--- START ---

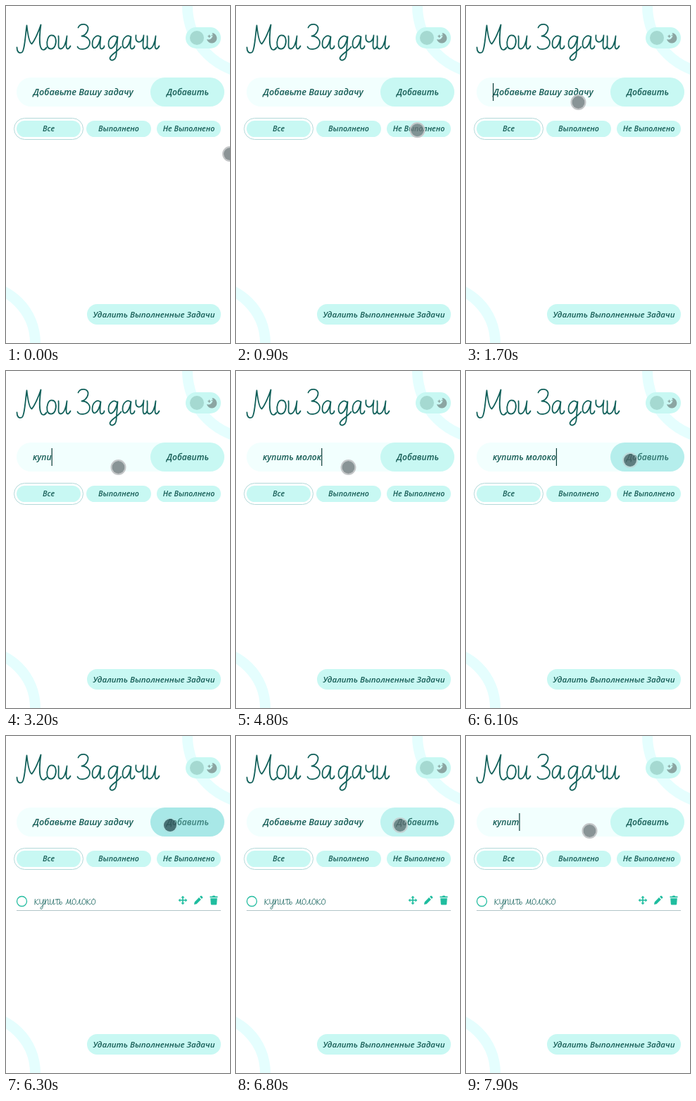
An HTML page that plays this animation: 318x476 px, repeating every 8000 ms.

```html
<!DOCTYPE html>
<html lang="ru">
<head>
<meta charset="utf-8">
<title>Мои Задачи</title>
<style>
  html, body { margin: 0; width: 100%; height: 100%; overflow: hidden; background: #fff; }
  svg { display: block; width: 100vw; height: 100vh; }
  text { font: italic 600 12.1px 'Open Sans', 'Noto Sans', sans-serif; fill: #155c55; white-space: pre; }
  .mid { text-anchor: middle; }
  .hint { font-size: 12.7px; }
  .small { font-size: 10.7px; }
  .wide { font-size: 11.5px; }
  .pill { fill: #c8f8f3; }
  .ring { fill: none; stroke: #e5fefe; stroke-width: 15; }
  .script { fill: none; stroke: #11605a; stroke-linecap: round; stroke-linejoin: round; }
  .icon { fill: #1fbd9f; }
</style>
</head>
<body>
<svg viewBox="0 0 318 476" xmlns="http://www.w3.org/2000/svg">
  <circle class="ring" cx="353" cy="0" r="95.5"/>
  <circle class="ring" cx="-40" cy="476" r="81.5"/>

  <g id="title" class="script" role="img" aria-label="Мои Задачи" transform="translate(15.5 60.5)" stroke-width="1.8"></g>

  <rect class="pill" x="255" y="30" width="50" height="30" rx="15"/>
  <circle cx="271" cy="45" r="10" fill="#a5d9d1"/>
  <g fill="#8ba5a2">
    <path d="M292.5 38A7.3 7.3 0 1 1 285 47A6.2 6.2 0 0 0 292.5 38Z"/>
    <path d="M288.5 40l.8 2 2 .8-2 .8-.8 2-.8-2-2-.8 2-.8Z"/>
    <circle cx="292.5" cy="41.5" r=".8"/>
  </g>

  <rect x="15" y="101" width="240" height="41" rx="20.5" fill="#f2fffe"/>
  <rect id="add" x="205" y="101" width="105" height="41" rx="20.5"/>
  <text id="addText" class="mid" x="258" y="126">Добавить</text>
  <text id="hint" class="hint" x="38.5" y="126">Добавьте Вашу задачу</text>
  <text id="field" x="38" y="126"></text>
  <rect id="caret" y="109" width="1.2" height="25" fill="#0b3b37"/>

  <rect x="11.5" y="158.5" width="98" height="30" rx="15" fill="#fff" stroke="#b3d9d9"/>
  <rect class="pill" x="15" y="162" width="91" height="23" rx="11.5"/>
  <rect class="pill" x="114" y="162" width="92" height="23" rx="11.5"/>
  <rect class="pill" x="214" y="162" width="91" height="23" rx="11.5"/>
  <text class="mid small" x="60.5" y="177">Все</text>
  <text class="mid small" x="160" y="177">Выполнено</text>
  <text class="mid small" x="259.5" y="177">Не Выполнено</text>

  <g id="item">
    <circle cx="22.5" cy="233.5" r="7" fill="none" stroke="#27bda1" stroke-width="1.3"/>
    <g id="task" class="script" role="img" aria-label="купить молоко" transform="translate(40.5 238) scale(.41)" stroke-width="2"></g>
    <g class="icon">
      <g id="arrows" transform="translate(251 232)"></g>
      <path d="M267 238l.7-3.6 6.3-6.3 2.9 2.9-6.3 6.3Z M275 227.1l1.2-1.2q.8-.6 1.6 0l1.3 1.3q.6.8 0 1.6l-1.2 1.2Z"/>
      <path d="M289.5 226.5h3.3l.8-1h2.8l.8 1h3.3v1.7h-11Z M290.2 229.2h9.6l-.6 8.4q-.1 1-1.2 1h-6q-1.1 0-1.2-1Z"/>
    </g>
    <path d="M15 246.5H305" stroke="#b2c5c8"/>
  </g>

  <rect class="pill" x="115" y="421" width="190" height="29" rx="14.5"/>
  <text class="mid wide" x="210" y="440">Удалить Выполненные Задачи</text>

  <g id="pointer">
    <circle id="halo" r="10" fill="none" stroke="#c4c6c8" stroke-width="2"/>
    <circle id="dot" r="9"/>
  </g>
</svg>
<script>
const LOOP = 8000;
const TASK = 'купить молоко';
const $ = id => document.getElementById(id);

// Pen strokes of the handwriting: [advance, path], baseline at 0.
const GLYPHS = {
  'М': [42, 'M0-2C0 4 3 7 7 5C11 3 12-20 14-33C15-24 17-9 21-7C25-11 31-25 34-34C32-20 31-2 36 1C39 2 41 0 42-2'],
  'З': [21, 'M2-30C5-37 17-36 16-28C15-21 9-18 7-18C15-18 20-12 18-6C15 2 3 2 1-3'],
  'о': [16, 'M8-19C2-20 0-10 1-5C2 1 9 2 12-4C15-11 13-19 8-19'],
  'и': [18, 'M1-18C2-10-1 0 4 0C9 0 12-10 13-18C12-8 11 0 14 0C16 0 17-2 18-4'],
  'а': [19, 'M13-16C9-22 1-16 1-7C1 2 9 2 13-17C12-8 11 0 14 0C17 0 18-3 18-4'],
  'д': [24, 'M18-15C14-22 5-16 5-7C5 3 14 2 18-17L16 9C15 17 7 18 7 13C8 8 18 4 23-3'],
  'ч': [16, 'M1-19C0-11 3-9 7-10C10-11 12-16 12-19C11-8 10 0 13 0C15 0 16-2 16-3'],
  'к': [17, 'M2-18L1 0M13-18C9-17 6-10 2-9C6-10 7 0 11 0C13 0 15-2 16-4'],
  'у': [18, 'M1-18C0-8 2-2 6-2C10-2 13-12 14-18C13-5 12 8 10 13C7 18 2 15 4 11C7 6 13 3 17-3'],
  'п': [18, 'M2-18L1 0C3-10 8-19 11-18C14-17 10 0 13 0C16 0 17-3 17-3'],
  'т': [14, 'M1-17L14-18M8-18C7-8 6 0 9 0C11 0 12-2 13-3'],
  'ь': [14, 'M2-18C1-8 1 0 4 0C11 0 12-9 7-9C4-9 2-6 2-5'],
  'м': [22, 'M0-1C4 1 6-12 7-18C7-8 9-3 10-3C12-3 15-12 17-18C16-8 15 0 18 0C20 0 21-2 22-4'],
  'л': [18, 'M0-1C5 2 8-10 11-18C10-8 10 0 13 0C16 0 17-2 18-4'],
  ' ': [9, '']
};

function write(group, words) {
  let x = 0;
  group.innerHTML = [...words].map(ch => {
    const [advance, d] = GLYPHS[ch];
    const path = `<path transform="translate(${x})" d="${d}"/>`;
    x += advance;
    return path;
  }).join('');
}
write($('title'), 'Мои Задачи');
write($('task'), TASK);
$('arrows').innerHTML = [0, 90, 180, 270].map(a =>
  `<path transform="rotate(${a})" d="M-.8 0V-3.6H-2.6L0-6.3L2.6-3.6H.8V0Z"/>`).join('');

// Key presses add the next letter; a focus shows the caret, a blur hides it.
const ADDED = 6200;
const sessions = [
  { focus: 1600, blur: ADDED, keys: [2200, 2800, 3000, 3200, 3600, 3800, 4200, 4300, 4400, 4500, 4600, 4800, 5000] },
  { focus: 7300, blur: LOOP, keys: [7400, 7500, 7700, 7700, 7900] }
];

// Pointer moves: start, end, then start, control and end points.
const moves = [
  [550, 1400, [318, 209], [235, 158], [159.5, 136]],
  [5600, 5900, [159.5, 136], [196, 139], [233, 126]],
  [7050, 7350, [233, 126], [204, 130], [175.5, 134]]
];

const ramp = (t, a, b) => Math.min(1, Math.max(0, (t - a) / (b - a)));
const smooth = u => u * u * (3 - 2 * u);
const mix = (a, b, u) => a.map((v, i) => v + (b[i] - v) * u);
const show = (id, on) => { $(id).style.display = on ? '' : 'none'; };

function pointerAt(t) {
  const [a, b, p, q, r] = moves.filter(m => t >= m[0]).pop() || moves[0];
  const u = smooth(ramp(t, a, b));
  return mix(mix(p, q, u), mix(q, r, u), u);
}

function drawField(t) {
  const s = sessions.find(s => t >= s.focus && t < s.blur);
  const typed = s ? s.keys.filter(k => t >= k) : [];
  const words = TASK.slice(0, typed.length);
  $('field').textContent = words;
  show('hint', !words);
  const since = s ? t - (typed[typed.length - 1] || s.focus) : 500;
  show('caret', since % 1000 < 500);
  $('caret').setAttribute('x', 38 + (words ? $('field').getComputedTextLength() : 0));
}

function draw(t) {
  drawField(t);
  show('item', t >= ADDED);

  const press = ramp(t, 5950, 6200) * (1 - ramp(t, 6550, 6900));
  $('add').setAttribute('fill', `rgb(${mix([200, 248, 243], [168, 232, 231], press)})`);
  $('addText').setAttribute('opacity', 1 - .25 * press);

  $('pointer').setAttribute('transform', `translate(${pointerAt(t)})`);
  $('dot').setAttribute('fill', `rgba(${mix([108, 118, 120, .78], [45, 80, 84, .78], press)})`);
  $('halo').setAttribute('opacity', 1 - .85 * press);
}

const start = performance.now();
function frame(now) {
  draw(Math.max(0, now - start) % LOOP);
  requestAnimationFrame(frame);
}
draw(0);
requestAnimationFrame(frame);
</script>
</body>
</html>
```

--- END ---

What this task involves.
Filter the entries by the string "function" and copy each matching line.

Exercise solution.
function write(group, words) {
function pointerAt(t) {
function drawField(t) {
function draw(t) {
function frame(now) {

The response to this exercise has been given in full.